▶ **HOW TO COMPLETE THIS TASK**:
Search the listing below for the word "size" and copy each line that holds it.

▶ **RECORDS TO USE**:
<<<<

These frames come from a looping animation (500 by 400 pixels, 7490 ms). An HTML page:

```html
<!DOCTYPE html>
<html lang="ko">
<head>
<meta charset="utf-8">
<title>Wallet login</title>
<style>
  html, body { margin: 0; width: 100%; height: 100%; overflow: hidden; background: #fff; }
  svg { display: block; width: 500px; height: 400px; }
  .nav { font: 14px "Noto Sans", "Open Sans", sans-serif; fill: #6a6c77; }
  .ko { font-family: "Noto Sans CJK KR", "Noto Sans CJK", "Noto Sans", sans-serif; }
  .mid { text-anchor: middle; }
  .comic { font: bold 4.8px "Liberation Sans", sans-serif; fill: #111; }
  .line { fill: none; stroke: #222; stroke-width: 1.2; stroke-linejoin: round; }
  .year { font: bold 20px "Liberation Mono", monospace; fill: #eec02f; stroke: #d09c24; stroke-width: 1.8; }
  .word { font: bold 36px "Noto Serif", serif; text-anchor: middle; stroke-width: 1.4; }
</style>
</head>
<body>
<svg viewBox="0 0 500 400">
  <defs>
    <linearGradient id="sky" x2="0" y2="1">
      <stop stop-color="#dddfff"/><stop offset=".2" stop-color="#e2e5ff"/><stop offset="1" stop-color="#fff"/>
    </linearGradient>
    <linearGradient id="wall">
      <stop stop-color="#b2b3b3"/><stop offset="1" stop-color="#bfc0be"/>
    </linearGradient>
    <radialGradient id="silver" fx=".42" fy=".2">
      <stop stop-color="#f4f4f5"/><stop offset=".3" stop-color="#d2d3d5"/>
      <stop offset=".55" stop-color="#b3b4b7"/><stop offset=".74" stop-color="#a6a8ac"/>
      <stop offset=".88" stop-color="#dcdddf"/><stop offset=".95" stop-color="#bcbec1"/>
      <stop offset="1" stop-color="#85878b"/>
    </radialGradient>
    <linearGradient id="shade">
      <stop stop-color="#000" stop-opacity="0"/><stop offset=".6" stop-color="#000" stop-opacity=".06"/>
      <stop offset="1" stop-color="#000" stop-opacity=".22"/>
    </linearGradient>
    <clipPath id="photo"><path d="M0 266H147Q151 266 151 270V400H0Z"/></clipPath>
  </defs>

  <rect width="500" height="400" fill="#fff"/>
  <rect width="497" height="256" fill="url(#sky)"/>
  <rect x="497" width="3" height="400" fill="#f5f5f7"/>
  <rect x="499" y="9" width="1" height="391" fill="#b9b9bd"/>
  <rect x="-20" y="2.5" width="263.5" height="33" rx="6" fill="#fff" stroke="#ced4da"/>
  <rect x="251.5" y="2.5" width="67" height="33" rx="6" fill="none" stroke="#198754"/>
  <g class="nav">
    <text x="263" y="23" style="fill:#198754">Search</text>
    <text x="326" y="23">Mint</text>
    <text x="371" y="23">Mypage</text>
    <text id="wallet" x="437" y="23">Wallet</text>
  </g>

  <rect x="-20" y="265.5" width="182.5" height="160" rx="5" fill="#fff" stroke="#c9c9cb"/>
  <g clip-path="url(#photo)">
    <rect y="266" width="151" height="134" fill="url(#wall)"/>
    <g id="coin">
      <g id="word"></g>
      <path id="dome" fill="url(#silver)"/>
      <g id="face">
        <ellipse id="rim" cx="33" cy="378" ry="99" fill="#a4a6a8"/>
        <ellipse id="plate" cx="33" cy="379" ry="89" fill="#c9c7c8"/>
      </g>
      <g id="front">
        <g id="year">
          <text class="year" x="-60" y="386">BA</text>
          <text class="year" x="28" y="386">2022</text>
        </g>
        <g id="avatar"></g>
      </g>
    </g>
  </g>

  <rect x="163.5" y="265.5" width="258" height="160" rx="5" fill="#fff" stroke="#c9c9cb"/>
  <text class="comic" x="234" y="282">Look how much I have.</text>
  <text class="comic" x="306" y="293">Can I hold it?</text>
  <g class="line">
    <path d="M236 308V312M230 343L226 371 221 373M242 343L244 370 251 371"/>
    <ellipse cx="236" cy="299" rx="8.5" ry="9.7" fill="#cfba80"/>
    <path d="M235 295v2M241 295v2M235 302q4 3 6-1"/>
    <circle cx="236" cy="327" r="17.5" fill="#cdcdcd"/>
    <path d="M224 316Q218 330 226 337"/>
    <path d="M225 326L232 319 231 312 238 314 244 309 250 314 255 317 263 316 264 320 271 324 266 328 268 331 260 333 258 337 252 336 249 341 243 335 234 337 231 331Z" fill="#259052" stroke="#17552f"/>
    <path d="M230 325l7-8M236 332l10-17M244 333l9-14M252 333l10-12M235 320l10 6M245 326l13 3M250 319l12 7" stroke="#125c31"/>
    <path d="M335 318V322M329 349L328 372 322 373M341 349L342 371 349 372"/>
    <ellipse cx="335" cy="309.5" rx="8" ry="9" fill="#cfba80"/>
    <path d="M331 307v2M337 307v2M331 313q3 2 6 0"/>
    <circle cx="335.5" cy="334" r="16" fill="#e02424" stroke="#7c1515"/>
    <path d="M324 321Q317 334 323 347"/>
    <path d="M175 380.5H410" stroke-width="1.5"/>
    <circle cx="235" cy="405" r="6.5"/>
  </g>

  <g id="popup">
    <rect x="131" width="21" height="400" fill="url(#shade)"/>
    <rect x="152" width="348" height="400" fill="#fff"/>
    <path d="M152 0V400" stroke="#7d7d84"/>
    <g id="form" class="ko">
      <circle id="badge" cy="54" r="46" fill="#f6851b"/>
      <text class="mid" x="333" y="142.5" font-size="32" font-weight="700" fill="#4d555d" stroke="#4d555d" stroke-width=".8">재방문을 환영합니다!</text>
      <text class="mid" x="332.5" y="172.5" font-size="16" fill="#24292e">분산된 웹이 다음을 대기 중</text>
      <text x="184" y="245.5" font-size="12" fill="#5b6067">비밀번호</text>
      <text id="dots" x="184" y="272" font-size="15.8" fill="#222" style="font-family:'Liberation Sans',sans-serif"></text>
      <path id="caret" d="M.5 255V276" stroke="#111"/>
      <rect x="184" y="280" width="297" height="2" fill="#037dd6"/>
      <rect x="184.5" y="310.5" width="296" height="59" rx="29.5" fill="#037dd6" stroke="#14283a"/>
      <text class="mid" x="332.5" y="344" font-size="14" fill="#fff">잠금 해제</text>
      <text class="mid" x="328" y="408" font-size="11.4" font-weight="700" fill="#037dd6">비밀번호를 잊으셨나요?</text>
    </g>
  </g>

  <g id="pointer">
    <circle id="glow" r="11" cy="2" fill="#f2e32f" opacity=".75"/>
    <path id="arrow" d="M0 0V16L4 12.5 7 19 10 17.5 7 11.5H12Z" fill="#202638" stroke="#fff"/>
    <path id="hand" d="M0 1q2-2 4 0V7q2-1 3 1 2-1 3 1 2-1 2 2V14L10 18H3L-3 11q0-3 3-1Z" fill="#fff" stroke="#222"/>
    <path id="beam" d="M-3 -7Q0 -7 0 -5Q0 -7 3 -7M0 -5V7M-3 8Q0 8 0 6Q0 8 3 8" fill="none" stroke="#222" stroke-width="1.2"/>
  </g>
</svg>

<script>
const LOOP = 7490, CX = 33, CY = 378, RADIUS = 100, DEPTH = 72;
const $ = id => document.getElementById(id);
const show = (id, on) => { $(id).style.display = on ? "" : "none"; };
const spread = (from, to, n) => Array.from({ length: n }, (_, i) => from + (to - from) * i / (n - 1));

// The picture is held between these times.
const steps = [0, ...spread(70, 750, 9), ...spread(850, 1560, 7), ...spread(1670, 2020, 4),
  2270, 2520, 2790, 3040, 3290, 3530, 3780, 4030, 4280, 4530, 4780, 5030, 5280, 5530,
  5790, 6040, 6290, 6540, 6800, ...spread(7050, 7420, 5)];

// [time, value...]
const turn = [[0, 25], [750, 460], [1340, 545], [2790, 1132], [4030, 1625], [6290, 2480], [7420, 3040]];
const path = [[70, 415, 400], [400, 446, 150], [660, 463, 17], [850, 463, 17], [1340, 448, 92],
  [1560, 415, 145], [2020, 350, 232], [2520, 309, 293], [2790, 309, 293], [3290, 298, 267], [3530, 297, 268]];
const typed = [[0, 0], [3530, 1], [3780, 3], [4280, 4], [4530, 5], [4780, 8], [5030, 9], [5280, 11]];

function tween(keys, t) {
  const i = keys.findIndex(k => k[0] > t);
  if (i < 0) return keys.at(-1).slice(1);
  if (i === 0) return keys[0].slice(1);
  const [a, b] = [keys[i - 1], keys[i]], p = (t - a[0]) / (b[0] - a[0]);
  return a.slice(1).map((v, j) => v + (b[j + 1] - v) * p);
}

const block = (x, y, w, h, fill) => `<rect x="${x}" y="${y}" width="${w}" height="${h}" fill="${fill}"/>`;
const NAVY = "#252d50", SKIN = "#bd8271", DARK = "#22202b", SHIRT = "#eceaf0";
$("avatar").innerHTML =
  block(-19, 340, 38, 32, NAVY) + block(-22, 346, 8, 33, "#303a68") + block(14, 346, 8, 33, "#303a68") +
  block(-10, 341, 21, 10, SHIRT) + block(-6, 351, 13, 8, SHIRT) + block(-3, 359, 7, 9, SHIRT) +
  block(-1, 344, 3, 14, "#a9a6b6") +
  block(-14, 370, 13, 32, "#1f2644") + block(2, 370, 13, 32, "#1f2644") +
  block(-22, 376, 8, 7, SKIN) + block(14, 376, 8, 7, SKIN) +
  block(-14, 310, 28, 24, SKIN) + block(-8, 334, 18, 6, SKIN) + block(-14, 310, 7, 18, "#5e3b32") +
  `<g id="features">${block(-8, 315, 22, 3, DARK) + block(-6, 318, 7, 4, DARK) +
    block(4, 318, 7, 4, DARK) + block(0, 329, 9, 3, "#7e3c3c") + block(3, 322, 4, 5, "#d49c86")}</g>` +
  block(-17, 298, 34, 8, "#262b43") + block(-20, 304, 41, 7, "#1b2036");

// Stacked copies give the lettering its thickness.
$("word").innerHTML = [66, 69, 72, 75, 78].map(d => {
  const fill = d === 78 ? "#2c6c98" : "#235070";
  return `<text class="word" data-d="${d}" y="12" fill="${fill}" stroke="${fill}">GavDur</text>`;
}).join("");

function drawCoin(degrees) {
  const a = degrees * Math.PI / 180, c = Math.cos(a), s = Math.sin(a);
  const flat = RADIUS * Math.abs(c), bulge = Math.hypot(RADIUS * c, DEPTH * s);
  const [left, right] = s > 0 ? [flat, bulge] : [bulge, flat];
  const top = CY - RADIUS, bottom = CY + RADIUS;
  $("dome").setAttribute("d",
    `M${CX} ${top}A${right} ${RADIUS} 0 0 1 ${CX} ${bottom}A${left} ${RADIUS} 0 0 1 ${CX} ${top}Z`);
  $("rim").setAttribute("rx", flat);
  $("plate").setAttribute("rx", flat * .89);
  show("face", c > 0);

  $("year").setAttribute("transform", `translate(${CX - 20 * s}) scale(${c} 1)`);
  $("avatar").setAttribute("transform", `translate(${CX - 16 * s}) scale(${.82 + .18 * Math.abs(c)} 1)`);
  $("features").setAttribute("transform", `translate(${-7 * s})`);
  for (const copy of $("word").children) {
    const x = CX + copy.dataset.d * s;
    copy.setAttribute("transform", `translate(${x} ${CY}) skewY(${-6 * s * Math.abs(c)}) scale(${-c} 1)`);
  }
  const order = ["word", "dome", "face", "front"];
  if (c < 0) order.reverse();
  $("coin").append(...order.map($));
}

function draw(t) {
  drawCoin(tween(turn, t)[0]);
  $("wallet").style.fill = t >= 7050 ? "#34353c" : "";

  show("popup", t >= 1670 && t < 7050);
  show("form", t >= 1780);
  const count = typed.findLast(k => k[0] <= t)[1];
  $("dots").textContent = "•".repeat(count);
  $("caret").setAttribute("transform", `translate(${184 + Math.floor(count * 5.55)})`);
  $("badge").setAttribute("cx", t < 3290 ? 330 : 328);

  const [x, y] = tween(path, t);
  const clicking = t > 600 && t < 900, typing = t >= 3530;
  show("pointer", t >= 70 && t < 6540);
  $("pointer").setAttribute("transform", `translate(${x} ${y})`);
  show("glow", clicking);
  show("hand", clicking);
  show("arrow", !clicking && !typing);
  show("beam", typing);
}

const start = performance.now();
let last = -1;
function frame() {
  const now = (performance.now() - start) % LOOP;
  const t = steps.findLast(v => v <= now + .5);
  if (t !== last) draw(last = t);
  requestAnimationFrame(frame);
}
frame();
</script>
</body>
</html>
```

>>>>

▶ **TASK ANSWER**:
      <text class="mid" x="333" y="142.5" font-size="32" font-weight="700" fill="#4d555d" stroke="#4d555d" stroke-width=".8">재방문을 환영합니다!</text>
      <text class="mid" x="332.5" y="172.5" font-size="16" fill="#24292e">분산된 웹이 다음을 대기 중</text>
      <text x="184" y="245.5" font-size="12" fill="#5b6067">비밀번호</text>
      <text id="dots" x="184" y="272" font-size="15.8" fill="#222" style="font-family:'Liberation Sans',sans-serif"></text>
      <text class="mid" x="332.5" y="344" font-size="14" fill="#fff">잠금 해제</text>
      <text class="mid" x="328" y="408" font-size="11.4" font-weight="700" fill="#037dd6">비밀번호를 잊으셨나요?</text>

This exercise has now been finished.